What you will do:
What is the number of lines in the data below that hold the word "zorder"? Give nothing beyond that number.
== Exercise inputs ==
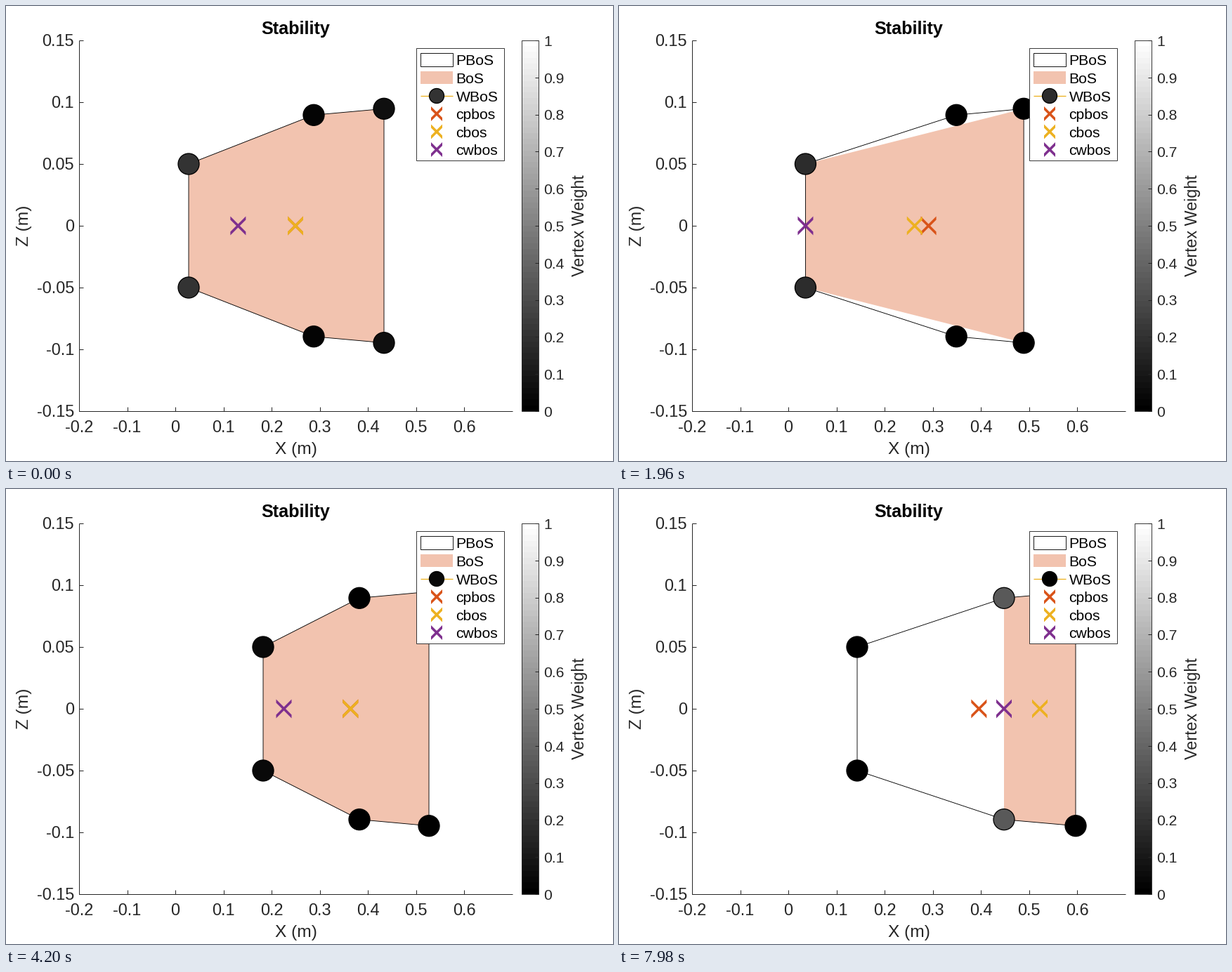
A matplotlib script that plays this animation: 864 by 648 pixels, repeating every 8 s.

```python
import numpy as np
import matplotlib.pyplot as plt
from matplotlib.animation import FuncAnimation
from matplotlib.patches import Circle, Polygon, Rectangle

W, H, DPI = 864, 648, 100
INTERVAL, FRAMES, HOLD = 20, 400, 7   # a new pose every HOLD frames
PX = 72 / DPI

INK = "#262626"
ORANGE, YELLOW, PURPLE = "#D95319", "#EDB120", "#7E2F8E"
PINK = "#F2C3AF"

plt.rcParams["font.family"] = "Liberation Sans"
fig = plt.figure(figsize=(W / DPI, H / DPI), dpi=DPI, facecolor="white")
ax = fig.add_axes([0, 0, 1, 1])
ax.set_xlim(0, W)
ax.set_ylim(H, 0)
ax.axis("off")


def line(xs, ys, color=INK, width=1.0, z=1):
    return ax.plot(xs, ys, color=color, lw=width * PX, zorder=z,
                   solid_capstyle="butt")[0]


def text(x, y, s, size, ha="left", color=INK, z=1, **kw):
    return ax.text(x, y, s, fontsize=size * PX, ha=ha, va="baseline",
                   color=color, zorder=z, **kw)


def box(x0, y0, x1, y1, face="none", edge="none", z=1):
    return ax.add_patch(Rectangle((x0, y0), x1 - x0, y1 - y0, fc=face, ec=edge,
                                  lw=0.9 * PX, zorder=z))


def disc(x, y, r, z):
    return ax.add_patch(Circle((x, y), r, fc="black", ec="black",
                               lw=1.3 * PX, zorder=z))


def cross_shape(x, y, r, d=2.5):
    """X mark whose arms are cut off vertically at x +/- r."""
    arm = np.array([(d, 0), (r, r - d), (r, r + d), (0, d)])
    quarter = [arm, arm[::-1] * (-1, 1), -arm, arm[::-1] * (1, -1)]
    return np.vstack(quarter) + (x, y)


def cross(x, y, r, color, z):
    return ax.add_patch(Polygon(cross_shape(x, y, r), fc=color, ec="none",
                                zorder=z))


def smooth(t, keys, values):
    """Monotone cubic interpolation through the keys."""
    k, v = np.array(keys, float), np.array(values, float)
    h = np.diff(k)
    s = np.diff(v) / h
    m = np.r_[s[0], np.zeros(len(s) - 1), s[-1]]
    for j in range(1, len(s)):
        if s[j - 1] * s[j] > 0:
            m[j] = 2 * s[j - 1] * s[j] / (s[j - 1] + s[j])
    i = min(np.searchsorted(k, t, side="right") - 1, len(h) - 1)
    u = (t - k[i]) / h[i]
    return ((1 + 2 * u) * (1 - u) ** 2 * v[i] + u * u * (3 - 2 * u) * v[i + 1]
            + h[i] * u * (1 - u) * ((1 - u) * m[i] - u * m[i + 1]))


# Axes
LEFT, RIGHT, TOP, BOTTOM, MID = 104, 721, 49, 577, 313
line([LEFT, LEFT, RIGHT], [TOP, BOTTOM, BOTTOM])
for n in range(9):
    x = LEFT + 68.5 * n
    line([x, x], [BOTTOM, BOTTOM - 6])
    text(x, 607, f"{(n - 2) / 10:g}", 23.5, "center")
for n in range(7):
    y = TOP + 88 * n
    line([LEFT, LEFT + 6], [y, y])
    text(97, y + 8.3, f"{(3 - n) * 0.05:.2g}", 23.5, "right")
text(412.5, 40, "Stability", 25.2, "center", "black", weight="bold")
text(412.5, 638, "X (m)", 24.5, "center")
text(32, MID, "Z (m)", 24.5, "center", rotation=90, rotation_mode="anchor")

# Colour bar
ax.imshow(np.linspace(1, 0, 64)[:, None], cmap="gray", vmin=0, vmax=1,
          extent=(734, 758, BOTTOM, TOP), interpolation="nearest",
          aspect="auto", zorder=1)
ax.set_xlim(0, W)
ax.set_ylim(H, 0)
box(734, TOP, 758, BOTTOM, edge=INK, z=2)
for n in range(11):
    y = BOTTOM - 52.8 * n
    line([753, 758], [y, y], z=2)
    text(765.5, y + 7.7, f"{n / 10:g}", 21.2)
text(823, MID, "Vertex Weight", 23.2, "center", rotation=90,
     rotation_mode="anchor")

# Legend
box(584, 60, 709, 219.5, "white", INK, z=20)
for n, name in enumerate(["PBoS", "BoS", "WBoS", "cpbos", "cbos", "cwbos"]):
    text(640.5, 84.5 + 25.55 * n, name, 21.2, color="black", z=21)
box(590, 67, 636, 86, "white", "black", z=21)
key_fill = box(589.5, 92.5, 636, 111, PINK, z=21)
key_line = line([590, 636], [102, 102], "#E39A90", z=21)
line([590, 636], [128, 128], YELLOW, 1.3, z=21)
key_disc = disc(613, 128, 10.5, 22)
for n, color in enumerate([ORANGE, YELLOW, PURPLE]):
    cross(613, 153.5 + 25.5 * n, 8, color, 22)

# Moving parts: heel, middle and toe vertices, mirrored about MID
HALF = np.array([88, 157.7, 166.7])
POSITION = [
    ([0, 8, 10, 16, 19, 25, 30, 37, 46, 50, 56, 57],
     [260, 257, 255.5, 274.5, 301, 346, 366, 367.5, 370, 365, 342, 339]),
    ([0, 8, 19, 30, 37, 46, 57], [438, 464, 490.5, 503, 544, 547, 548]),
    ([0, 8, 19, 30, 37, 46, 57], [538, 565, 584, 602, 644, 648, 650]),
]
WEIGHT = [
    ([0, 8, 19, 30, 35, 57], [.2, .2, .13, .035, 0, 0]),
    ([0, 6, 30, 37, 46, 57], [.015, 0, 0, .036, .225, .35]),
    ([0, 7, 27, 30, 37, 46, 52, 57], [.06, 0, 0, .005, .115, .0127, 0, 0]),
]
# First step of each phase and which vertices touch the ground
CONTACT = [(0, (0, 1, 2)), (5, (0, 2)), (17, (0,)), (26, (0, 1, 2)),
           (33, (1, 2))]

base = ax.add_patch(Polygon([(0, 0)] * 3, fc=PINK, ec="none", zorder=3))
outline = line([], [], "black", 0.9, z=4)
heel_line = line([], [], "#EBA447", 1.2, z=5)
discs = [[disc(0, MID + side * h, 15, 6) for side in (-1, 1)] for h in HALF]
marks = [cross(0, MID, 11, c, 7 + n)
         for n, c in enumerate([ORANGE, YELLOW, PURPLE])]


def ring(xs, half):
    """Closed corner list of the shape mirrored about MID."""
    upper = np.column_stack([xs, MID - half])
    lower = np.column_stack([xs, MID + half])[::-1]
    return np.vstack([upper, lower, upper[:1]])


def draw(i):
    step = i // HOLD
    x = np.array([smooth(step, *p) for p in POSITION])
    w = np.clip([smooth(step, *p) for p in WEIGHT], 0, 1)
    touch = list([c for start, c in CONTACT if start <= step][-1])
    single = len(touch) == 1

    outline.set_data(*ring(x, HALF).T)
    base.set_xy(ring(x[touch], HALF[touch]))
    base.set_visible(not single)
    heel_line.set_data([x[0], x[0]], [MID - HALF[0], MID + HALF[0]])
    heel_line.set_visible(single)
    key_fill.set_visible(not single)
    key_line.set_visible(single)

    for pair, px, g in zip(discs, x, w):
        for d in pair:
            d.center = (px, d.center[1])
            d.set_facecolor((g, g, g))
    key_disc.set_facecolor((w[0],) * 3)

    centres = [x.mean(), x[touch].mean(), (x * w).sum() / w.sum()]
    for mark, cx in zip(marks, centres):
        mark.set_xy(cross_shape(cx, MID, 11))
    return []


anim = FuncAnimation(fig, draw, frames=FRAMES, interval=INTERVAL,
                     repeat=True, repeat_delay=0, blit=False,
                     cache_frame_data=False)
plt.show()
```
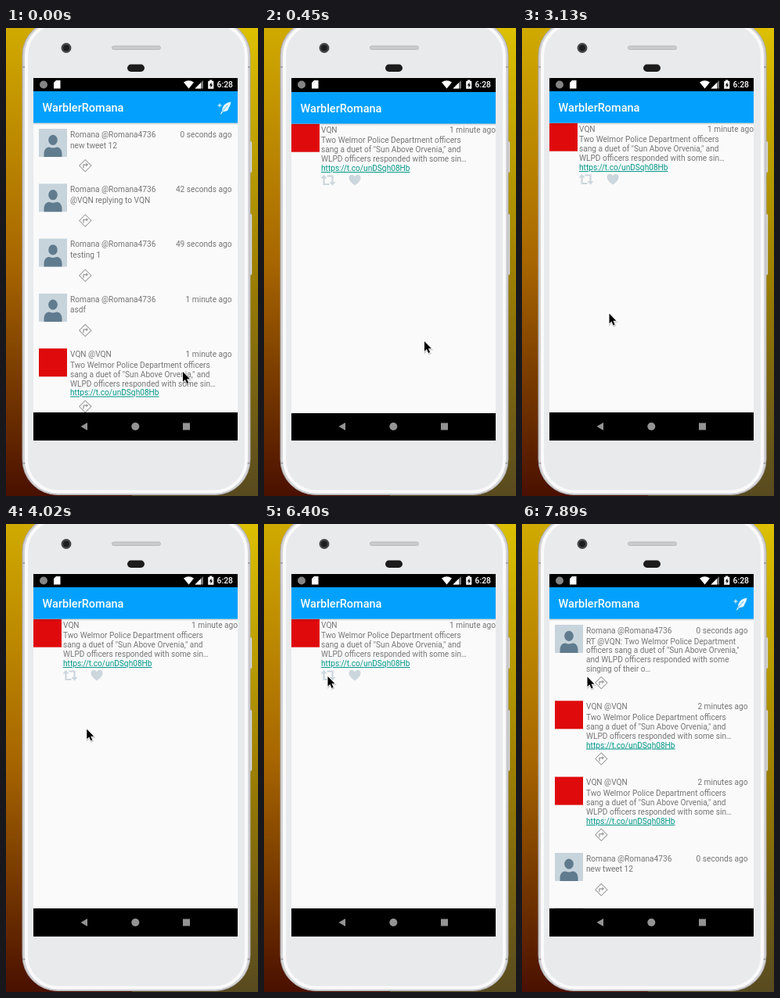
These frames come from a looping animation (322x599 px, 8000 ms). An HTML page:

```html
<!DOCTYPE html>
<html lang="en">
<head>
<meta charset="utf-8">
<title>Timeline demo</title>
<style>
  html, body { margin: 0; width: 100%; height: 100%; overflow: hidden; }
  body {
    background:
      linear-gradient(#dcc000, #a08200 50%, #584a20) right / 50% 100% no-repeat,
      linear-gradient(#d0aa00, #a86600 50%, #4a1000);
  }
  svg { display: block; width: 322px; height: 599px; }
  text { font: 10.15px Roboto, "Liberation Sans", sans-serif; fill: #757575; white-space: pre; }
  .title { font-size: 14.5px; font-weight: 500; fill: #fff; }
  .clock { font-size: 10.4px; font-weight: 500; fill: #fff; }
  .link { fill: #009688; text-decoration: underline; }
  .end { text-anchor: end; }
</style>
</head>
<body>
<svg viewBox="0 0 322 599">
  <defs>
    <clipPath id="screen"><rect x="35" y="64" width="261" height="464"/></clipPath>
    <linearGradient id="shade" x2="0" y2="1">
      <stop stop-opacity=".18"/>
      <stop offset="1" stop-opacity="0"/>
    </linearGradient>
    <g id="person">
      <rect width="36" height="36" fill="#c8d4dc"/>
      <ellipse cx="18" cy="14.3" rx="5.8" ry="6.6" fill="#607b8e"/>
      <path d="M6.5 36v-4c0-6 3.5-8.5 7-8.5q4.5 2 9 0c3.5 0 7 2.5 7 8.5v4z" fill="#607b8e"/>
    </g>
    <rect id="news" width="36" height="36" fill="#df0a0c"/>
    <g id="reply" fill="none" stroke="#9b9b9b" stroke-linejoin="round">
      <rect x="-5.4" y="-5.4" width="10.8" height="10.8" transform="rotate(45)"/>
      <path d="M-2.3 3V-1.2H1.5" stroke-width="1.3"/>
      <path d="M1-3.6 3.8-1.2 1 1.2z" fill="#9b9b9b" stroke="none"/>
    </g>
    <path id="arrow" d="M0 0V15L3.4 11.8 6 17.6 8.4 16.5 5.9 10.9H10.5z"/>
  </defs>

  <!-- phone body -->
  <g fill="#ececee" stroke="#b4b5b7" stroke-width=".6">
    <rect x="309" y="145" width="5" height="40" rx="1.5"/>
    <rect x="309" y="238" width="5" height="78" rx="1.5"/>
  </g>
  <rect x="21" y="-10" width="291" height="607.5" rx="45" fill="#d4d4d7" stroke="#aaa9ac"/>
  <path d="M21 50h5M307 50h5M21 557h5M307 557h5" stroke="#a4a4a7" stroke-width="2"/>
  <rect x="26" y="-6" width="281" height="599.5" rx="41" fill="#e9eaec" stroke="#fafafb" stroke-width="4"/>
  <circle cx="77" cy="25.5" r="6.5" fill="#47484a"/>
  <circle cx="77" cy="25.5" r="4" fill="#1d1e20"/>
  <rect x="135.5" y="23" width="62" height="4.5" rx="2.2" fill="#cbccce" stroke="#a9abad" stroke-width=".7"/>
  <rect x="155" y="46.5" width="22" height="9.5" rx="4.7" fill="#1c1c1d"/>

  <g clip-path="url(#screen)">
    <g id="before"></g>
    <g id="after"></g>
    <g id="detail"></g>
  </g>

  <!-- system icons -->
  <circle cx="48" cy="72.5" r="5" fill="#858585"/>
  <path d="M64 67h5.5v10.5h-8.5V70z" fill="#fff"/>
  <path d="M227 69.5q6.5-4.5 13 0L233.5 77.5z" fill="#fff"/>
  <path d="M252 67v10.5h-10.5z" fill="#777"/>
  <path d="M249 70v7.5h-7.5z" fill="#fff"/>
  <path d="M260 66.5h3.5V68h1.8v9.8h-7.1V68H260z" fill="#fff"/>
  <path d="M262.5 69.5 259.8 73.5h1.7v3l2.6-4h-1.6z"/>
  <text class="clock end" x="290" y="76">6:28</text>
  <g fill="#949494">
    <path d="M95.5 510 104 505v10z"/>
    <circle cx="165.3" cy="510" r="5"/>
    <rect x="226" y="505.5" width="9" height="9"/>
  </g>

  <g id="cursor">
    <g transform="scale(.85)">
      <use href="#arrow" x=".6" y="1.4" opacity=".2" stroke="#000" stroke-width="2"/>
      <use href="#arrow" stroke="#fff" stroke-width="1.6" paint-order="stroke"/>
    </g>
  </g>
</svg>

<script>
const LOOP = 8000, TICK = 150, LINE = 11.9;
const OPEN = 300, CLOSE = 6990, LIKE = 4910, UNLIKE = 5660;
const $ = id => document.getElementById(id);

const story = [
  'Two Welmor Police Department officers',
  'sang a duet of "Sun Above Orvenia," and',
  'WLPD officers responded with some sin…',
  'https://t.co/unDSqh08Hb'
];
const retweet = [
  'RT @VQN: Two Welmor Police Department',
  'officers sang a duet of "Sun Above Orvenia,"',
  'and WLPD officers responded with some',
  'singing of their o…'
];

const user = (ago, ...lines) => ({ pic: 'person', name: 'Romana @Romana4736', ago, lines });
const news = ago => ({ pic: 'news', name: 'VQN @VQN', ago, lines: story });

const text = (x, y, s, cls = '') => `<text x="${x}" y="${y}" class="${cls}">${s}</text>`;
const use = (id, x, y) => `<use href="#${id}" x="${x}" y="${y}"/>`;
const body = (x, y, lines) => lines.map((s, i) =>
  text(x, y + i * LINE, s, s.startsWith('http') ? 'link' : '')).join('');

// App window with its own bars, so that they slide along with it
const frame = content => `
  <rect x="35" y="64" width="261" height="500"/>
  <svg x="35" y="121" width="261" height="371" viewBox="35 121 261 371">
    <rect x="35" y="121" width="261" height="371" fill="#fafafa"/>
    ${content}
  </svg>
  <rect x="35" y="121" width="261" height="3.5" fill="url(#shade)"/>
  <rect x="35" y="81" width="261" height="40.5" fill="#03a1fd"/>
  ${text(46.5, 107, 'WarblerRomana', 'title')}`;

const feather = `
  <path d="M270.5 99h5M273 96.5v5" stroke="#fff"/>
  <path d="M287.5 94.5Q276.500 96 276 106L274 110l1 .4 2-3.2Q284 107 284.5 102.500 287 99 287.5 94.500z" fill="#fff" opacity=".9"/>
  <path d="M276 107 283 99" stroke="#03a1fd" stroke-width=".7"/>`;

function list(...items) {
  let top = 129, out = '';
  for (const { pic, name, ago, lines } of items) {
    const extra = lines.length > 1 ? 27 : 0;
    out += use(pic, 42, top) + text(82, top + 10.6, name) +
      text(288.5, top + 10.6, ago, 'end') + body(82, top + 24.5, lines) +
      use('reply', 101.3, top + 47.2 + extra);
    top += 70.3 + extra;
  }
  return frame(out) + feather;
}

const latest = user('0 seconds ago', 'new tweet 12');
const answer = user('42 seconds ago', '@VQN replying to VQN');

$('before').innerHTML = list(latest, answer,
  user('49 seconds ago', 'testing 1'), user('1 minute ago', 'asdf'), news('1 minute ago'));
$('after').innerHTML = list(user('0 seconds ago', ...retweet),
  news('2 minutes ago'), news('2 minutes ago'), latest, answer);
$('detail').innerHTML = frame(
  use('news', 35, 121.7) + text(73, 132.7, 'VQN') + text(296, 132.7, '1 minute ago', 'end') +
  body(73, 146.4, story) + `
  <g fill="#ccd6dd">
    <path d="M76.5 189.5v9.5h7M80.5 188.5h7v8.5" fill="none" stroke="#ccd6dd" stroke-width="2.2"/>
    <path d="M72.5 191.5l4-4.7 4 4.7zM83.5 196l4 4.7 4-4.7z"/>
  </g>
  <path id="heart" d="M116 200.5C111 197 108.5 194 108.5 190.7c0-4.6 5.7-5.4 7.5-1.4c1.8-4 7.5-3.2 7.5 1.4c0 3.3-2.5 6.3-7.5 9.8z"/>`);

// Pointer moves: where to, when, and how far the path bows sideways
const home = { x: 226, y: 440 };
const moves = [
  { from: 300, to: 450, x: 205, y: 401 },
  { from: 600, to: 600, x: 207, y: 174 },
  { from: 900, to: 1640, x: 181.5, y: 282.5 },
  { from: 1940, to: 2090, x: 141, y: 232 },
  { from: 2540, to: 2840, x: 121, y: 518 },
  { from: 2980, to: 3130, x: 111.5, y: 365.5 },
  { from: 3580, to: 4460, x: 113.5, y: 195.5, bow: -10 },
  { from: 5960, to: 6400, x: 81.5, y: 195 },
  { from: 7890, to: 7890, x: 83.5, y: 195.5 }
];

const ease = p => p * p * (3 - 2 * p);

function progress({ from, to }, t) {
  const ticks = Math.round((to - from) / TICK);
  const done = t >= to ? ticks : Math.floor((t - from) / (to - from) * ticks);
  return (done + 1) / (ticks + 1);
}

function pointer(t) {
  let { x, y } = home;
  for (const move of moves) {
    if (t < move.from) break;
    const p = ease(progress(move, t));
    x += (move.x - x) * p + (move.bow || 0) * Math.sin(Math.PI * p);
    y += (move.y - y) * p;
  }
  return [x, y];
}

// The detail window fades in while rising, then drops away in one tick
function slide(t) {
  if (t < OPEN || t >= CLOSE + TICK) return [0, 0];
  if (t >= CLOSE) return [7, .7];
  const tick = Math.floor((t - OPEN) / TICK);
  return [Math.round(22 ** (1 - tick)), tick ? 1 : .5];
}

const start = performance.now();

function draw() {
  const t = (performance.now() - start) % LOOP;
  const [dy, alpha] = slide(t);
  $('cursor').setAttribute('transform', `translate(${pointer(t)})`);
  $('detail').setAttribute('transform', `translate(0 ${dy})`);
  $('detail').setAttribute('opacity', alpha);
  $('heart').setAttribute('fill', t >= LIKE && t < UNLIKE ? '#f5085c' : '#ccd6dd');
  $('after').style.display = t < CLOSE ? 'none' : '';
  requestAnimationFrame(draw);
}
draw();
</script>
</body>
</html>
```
===
Response:
7